Problem details: Match the word "inner". Return each line of the data below where it appears.

Exercise data:
________________
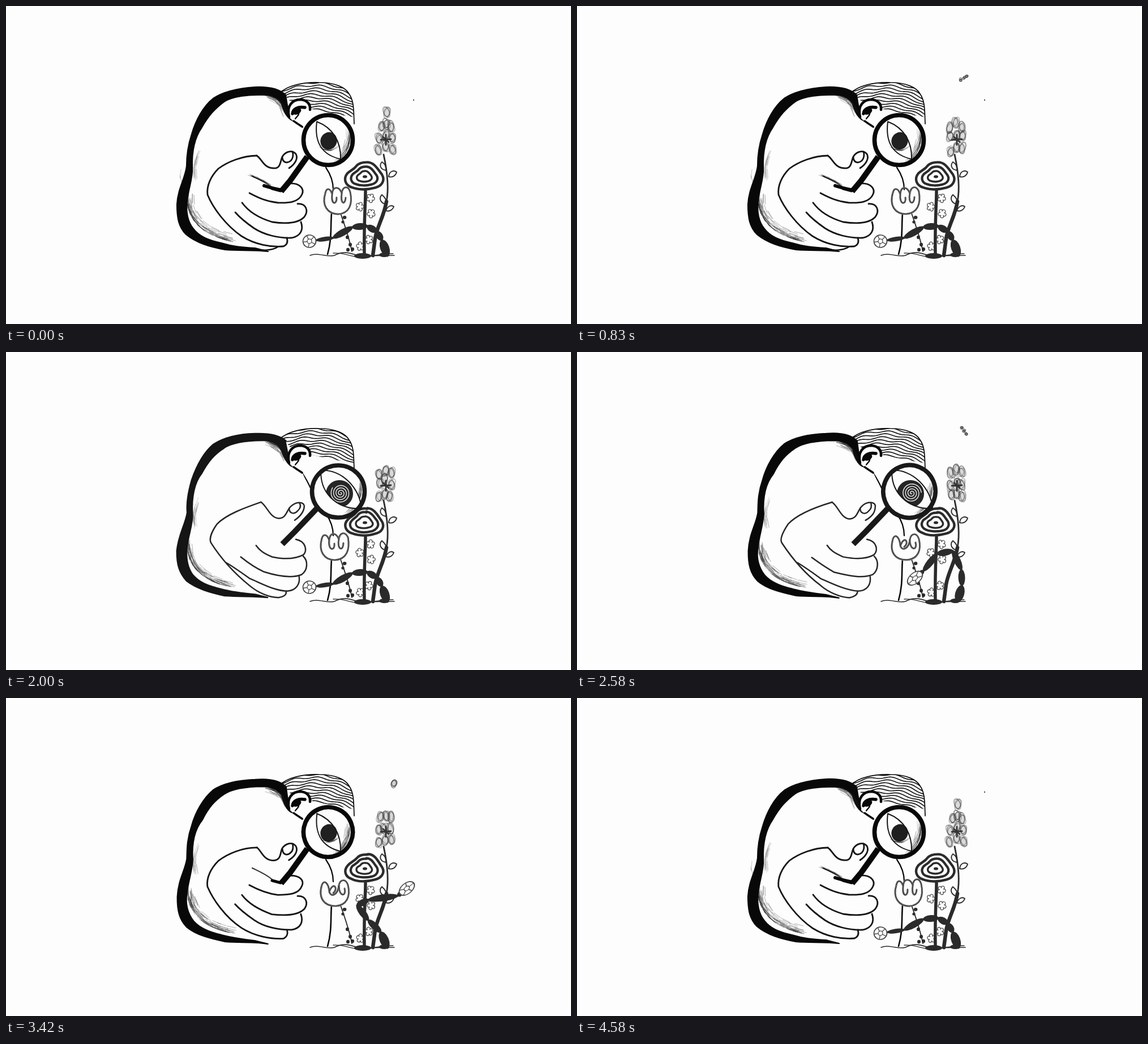
An HTML page with a canvas for the animation above (4730 ms loop, 998x561 px).

```html
<!DOCTYPE html>
<html lang="en">
<head>
<meta charset="utf-8">
<title>Looking closely</title>
<style>
html, body { margin: 0; height: 100%; overflow: hidden; background: #fdfdfd; }
canvas { display: block; width: 100vw; height: 100vh; }
</style>
</head>
<body>
<canvas id="stage" width="998" height="561"></canvas>
<script>
const g = document.getElementById('stage').getContext('2d');
const PAPER = '#fdfdfd', INK = '#080808', SOFT = '#2b2b2b', PENCIL = '#555';
const LOOP = 4730, STEP = 1000 / 12, LAST = 55;
const NUM = /-?\d+(\.\d+)?/g;

function random(seed) {
  let s = seed * 7919 + 17;
  return () => (s = (s * 16807) % 2147483647) / 2147483647;
}
const lerp = (a, b, u) => a + (b - a) * u;
const clamp = u => Math.max(0, Math.min(1, u));
const smooth = u => u * u * (3 - 2 * u);

// Blend two paths of the same structure.
function mix(a, b, u) {
  const to = b.match(NUM);
  let i = 0;
  return a.replace(NUM, v => lerp(+v, +to[i++], u));
}
// Redraw a path by a slightly unsteady hand; seed 0 is steady.
function wobble(d, seed, amp = 0.8) {
  if (!seed) return d;
  const r = random(seed);
  r();
  return d.replace(NUM, v => +v + (r() - 0.5) * 2 * amp);
}
function line(d, width = 2.4, color = INK) {
  g.lineWidth = width;
  g.strokeStyle = color;
  g.stroke(new Path2D(d));
}
function fill(d, color = INK) {
  g.fillStyle = color;
  g.fill(new Path2D(d));
}
function oval(x, y, rx, ry, turn = 0, color = SOFT, width = 0) {
  g.beginPath();
  g.ellipse(x, y, rx, ry, turn, 0, 7);
  if (width) {
    g.lineWidth = width;
    g.strokeStyle = color;
    g.stroke();
  } else {
    g.fillStyle = color;
    g.fill();
  }
}
// Dry-brush strokes scattered along a quadratic curve.
function brush([x0, y0, x1, y1, x2, y2], count, spread, seed, alpha = 0.3) {
  const r = random(seed + 3);
  g.lineWidth = 1;
  g.strokeStyle = `rgba(20,20,20,${alpha})`;
  for (let i = 0; i < count; i++) {
    const t = r(), k = 1 - t;
    const x = k * k * x0 + 2 * k * t * x1 + t * t * x2;
    const y = k * k * y0 + 2 * k * t * y1 + t * t * y2;
    const dx = k * (x1 - x0) + t * (x2 - x1), dy = k * (y1 - y0) + t * (y2 - y1);
    const len = 8 / Math.hypot(dx, dy), off = r() * r() * spread;
    const px = x + dy * len / 8 * off, py = y - dx * len / 8 * off;
    g.beginPath();
    g.moveTo(px - dx * len, py - dy * len);
    g.lineTo(px + dx * len, py + dy * len);
    g.stroke();
  }
}

const BODY = 'M494 157 C484 147 466 142 440 143 C412 145 385 150 366 163 C348 177 335 202 328 226 ' +
  'C320 250 319 268 319 283 C316 306 304 320 302 350 C302 374 305 390 318 403 C336 418 360 425 387 430 ' +
  'C415 432 440 430 463 433 L440 427 C415 426 400 424 380 418 C356 413 341 406 331 393 ' +
  'C320 379 318 361 320 345 C322 321 330 306 329 285 C328 256 334 231 346 214 C358 193 369 181 385 169 ' +
  'C400 159 430 156 454 157 C470 157 480 161 487 172 C490 186 497 197 504 201 L501 191 C497 180 496 170 494 157 Z';
const BACK = 'M484 153 C510 165 515 200 523 212 L540 250 L440 425 L370 418 L325 385 L318 345 L328 285 L345 214 L390 160 Z';
const HAIR = 'M482 154 C497 140 526 134 553 135 C582 135 600 144 606 155 C615 168 614 184 615 196 ' +
  'C592 193 560 186 538 181 C537 170 524 163 504 169 L494 172 Z';

const HAND = [
  ['M443 264 C418 264 391 275 375 287 C362 300 354 317 356 333 C365 355 387 386 416 406 C440 421 468 426 490 424 C497 421 498 415 496 409',
   'M450 265 C425 273 390 285 373 303 C363 318 358 330 362 337 C380 365 405 392 430 412 C445 425 465 433 481 433 C490 432 495 428 495 423'],
  ['M443 264 C452 270 455 285 471 286 C486 288 484 274 488 266 C493 257 505 253 512 261 C516 268 512 278 500 286',
   'M450 265 C462 272 466 292 481 294 C497 294 495 278 505 271 C512 264 525 264 527 271 C527 282 522 289 510 297'],
  ['M488 267 C489 277 497 278 503 273 C507 269 508 262 506 257',
   'M500 276 C500 285 509 287 515 281 C520 276 521 271 519 266'],
  ['M500 313 C520 312 527 323 523 332 C517 346 500 348 480 347 C460 345 445 338 430 330',
   'M512 330 C530 334 532 350 525 358 C510 366 490 366 470 361 C455 355 448 350 442 341'],
  ['M515 349 C530 348 535 361 527 372 C515 385 490 384 470 381 C450 375 430 365 417 347',
   'M525 360 C534 368 533 385 522 393 C505 400 480 395 455 388 C435 378 425 370 415 362'],
  ['M521 381 C526 395 520 406 505 409 C480 410 455 403 438 392 C425 383 412 372 405 364',
   'M518 396 C520 410 512 421 497 422 C475 421 450 408 430 400 C410 385 400 378 390 372']
];
const EYE = [
  'M549 204 C545 235 554 262 591 270 C592 240 578 215 549 204 Z',
  'M556 209 C554 245 580 277 628 276 C626 240 592 206 556 209 Z'
];
const RING = 'M5 -27 C19 -27 25 -14 33 -4 C40 8 32 18 20 21 C6 25 -12 25 -24 20 C-36 16 -40 4 -32 -6 C-26 -12 -20 -13 -15 -20 C-10 -26 -3 -27 5 -27 Z';

const CUP = {
  a: ['M564 330 C557 352 568 367 587 367 C606 366 613 350 608 328 C604 316 595 318 593 330',
      'M593 330 C590 350 599 352 600 338 M593 330 C588 317 577 318 576 332 C574 352 585 351 584 338 M576 332 C572 320 566 321 564 330'],
  b: ['M558 329 C551 353 563 367 581 367 C601 366 608 350 604 327 C599 316 590 318 588 330',
      'M588 330 C584 350 596 352 596 337 M588 330 C582 317 572 318 571 332 C569 352 582 351 580 338 M571 332 C567 320 560 321 558 329'],
  c: ['M558 330 C551 354 563 367 582 367 C602 366 609 350 604 330 C600 318 590 319 588 331',
      'M588 331 C586 348 574 352 571 342 C570 327 562 319 558 330 M571 342 C578 322 588 336 578 344 M588 331 C588 352 602 350 598 336'],
  d: ['M555 344 C547 360 555 375 575 376 C601 378 613 364 608 348 C606 333 594 329 590 338 C586 329 573 330 571 341 C564 332 556 335 555 344 Z',
      'M571 341 C572 351 581 347 577 340 M590 338 C591 348 600 347 599 339']
};
const CUP_ORDER = 'aabbddbbccb';

const REST = [674,441, 664,413, 655,398, 638,388, 612,390, 578,409, 536,415];
const RISE = [672,441, 680,412, 679,384, 664,351, 636,356, 612,386, 597,399];
const REACH = [674,441, 664,413, 652,398, 640,380, 664,364, 705,366, 742,368];
const TURN = [674,441, 662,413, 640,392, 620,366, 640,356, 692,349, 708,336];
const CRAWL = [[0, REST], [27, REST], [31, RISE], [39, REACH], [41, TURN], [44, RISE], [47, REST], [60, REST]];

function head(seed, u) {
  fill(HAIR, PAPER);
  g.save();
  g.clip(new Path2D(HAIR));
  for (let i = 0; i < 12; i++) {
    let d = '';
    for (let x = 480; x <= 618; x += 3) {
      const y = 135 + i * 5.3 + 0.0034 * (x - 540) ** 2 + 1.6 * Math.sin(x / 6.5 + i * 0.9 + seed * 0.7);
      d += (d ? 'L' : 'M') + x + ' ' + y;
    }
    line(d, 1.7, '#181818');
  }
  g.restore();
  line('M483 154 C497 140 526 134 553 135 C582 135 600 144 606 155 C615 168 614 184 615 208', 1.7);
  line(mix('M510 202 C515 205 519 209 524 214', 'M512 201 C522 209 530 223 538 240', u), 2.2);
  line('M565 285 C574 298 578 310 578 324', 2.2);
}

function ear() {
  const d = 'M500 196 C495 176 506 165 520 165 C532 166 538 173 537 183';
  fill(d + ' L524 196 L506 202 Z', PAPER);
  line(d, 4.6);
  line('M506 190 C507 181 516 177 528 179', 5.5);
  oval(514, 186, 8, 5, -0.5, INK);
  line('M517 187 C519 193 512 196 511 199', 2.2);
}

function body(seed) {
  const d = wobble(BODY, seed, 1.1), ink = seed === 4 ? '#151515' : INK;
  fill(BACK, PAPER);
  fill(d, ink);
  line(d, 2.2, ink);
  line('M500 196 C508 204 516 208 523 213', 3.5);
  brush([320, 338, 320, 398, 397, 415], 120, 15, seed, 0.34);
  brush([496, 186, 488, 164, 466, 158], 80, 10, seed + 2, 0.3);
  brush([332, 305, 328, 285, 337, 262], 22, -7, seed + 1, 0.18);
  if (!seed) brush([308, 292, 306, 300, 309, 308], 5, 3, 1, 0.12);
}

function hand(seed, u, n) {
  const color = u > 0.5 ? '#262626' : '#151515', width = u > 0.5 ? 2.5 : 2.8;
  HAND.forEach(([a, b], i) => line(wobble(mix(a, b, u), seed && seed + i * 6, 0.6), width, color));
  if (u < 0.5) {
    line('M435 300 C445 305 458 310 470 320', 2.2, '#333');
    if (n < 15) line('M432 427 C450 432 470 432 480 425', 2.2);
    if (!seed) {
      line('M456 317 C468 321 478 323 488 325', 6);
      brush([434, 301, 450, 307, 468, 319], 20, 4, 5, 0.35);
    }
  }
}

function glass(seed, u, n) {
  const x = lerp(569, 587, u), y = lerp(236.5, 246, u), r = lerp(43.5, 46, u);
  const ink = u > 0.5 ? '#191919' : INK;
  g.lineCap = 'butt';
  line(mix('M532 266 L502 308 L486 327', 'M549 276 L510 317 L488 339', u), 10, ink);
  g.lineCap = 'round';
  if (u < 0.5) line('M470 322 L485 326', 5);
  oval(x, y, r, r + 0.5, 0, PAPER);
  brush([x + r - 5, y - 12, x + r - 3, y + 20, x + 18, y + r - 8], 70, -10, seed, 0.2);
  const eye = mix(EYE[0], EYE[1], u);
  fill(eye, PAPER);
  const px = lerp(570, 591, u), py = lerp(238, 249, u);
  if (u > 0.5) {
    g.save();
    g.clip(new Path2D(eye));
    oval(px - 2, py + 1, 24, 24, 0, '#262626');
    g.restore();
    let d = '';
    for (let a = 0; a < 24; a += 0.2) {
      const q = a + n * 1.25, k = 0.8 + a * 0.68;
      d += (d ? 'L' : 'M') + (px + Math.cos(q) * k) + ' ' + (py + Math.sin(q) * k);
    }
    line(d, 1.6, '#ddd');
  } else {
    oval(px, py, 14.5, 15.5, 0.4, '#202020');
    brush([px - 12, py + 13, px, py + 20, px + 12, py + 13], 14, 4, seed, 0.3);
  }
  line(wobble(eye, seed, 0.5), 2, '#161616');
  oval(x, y, r, r + 0.5, seed * 0.4, ink, 7.6);
}

function blossom(x, y, n) {
  for (let i = 0; i < 5; i++) {
    const a = i * 1.257 + n * 0.2;
    g.beginPath();
    g.arc(x + Math.cos(a) * 4.2, y + Math.sin(a) * 4.8, 3, a - 2, a + 2);
    g.lineWidth = 1.3;
    g.strokeStyle = PENCIL;
    g.stroke();
  }
}

function ringFlower(seed) {
  line('M635 326 C635 350 632 380 633 440', 5.5, SOFT);
  g.save();
  g.translate(633, 301);
  fill(RING, PAPER);
  [[0.94, 4.4], [0.65, 4.2], [0.37, 3.4]].forEach(([size, width], i) => {
    const s = size + (i ? seed * 0.012 : 0);
    g.save();
    g.scale(s, s);
    line(wobble(RING, seed && seed + i, 1), width / s, SOFT);
    g.restore();
  });
  oval(1, 0, 4, 2.6, 0);
  g.restore();
}

function tulip(p) {
  const kind = CUP_ORDER[p], [outer, inner] = CUP[kind];
  line('M575 366 C573 390 576 410 568 438', 2.6, INK);
  line(kind === 'd' ? 'M582 377 C594 392 605 412 612 433' : 'M591 366 C598 386 606 408 611 433', 1.8, SOFT);
  fill(outer, PAPER);
  for (const d of [outer, inner]) {
    line(d, 3.2, '#777');
    line(wobble(d, p + 1, 0.7), 1.7, '#444');
  }
  if (kind === 'd') {
    line('M585 374 L600 373 L587 378 L598 379 L590 383', 2, SOFT);
  } else {
    oval(598, 373, 3.4, 3);
    oval(595, 381, 2.6, 2.6);
  }
  [[603, 408], [608, 421], [604, 430], [612, 429]].forEach(([x, y]) => oval(x, y, 3, 3.2));
}

function petal(x, y, rx, ry, seed, alpha = 0.4) {
  const r = random(seed + 1);
  r();
  const color = `rgba(55,55,55,${alpha})`;
  oval(x, y, rx * 0.8, ry * 0.8, 0, `rgba(80,80,80,${alpha * 0.5})`);
  for (let i = 0; i < 4; i++)
    oval(x + r() * 3 - 1.5, y + r() * 3 - 1.5, rx, ry * (0.75 + r() * 0.3), r() - 0.5, color, 1.4);
}

function spire(p, n) {
  line('M667 262 C673 290 677 320 672 345 C670 362 666 376 660 385', 2.8, SOFT);
  line('M672 345 C668 370 655 390 652 410 L648 440', 6.5, SOFT);
  ['M676 301 C677 291 685 289 690 293 C688 300 682 303 676 301',
   'M671 290 C661 288 659 281 664 275 C670 279 672 284 671 290',
   'M671 350 C661 347 658 339 664 333 C670 338 673 344 671 350',
   'M671 361 C674 353 681 350 685 354 C682 361 676 363 671 361'].forEach(d => line(d, 1.9, SOFT));

  const r = random(p + 9);
  r();
  const rows = p ? 3 : 4;
  for (let row = 0; row < rows; row++) {
    const wide = p ? 10 : [13, 12, 8, 2][row];
    for (let side = -1; side <= 1; side++) {
      if (row === 3 && side) continue;
      const x = 670 + side * wide + (p ? r() * 5 - 2.5 : row);
      const y = 253 - row * 20 + (side ? 0 : -5) + (p ? r() * 8 - 4 : 0);
      petal(x, y, 5, 10, p * 13 + row * 3 + side);
    }
  }
  line('M662 236 L680 235 M671 227 L671 245 M666 231 L676 240', 2.8, '#333');

  // A petal breaks loose, then falls apart on its way up.
  if (p >= 6) {
    const y = 175 - (p - 6) * 12, a = 0.9 - (p - 9) * 1.4;
    if (p < 9) petal(686, y, 4.5, 7, p, 0.5);
    else {
      for (const k of [-6, 0, 6])
        petal(684 + Math.cos(a) * k, y + Math.sin(a) * k, 2, 2, p + k + 6, 0.5);
    }
  }
  if (p >= 4 && p <= 6) {
    const x = 677 + (p - 5) * 6, y = 130 + (5 - p) * 12;
    petal(x, y - 4, 1.4, 1.6, p);
    petal(x, y + 4, 1.4, 1.8, p + 1);
  }
  if (n % 5 === 0) oval(720, 166, 0.9, 1.4, 0, '#333');
}

function creeper(n) {
  const i = CRAWL.findIndex(([t], k) => t <= n && n < CRAWL[k + 1][0]);
  const [t0, a] = CRAWL[i], [t1, b] = CRAWL[i + 1];
  const v = a.map((x, k) => lerp(x, b[k], (n - t0) / (t1 - t0)));
  for (let k = 0; k < 12; k += 2) {
    let [x0, y0, x1, y1] = v.slice(k, k + 4);
    const len = Math.hypot(x1 - x0, y1 - y0), turn = Math.atan2(y1 - y0, x1 - x0);
    if (k === 10) {
      x1 -= Math.cos(turn) * 12;
      y1 -= Math.sin(turn) * 12;
    }
    const half = Math.hypot(x1 - x0, y1 - y0) / 2;
    oval((x0 + x1) / 2, (y0 + y1) / 2, half + 0.5, k === 0 ? 8 : k === 10 ? 4 : 6, turn);
    line(`M${x0} ${y0}L${x1} ${y1}`, 3, SOFT);
    if (k === 10) bud(v[12], v[13], turn, len < 25);
  }
}
function bud(x, y, turn, narrow) {
  g.save();
  g.translate(x, y);
  g.rotate(turn);
  if (narrow) g.scale(1.35, 0.85);
  oval(0, 0, 11.5, 11, 0, PAPER);
  oval(0, 0, 11.5, 11, 0, '#444', 1.7);
  oval(0, 0, 4, 4, 0, PENCIL, 1.3);
  for (let a = 0; a < 6; a += 1.257) {
    const c = Math.cos(a), s = Math.sin(a);
    line(`M${c * 4} ${s * 4}L${c * 11} ${s * 11}`, 1.4, PENCIL);
  }
  g.restore();
}

function ground() {
  line('M537 440 C552 434 566 444 580 440 C598 430 612 438 625 441 L686 440', 1.6, SOFT);
  line('M578 436 C598 434 608 444 632 443 C650 440 664 437 684 437', 1.3, SOFT);
  oval(630, 441, 15, 5, 0);
  oval(668, 439, 9, 4, 0);
}

function draw(n) {
  const seed = n % 5, p = n % 11;
  const u = smooth(clamp((n - 12) / 3) - clamp((n - 34) / 3));
  g.fillStyle = PAPER;
  g.fillRect(0, 0, 998, 561);
  g.lineCap = g.lineJoin = 'round';
  head(seed, u);
  ground();
  tulip(p);
  [[625, 354], [644, 339], [645, 366], [641, 412], [626, 424]].forEach(([x, y], i) => blossom(x, y, seed + i));
  spire(p, n);
  ringFlower(seed);
  creeper(n);
  body(seed);
  ear();
  hand(seed, u, n);
  glass(seed, u, n);
}

function tick() {
  const t = performance.now() % LOOP;
  draw(Math.min(LAST, Math.floor((t + 4) / STEP)));
  requestAnimationFrame(tick);
}
tick();
</script>
</body>
</html>
```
________________
Response box:
  const kind = CUP_ORDER[p], [outer, inner] = CUP[kind];
  for (const d of [outer, inner]) {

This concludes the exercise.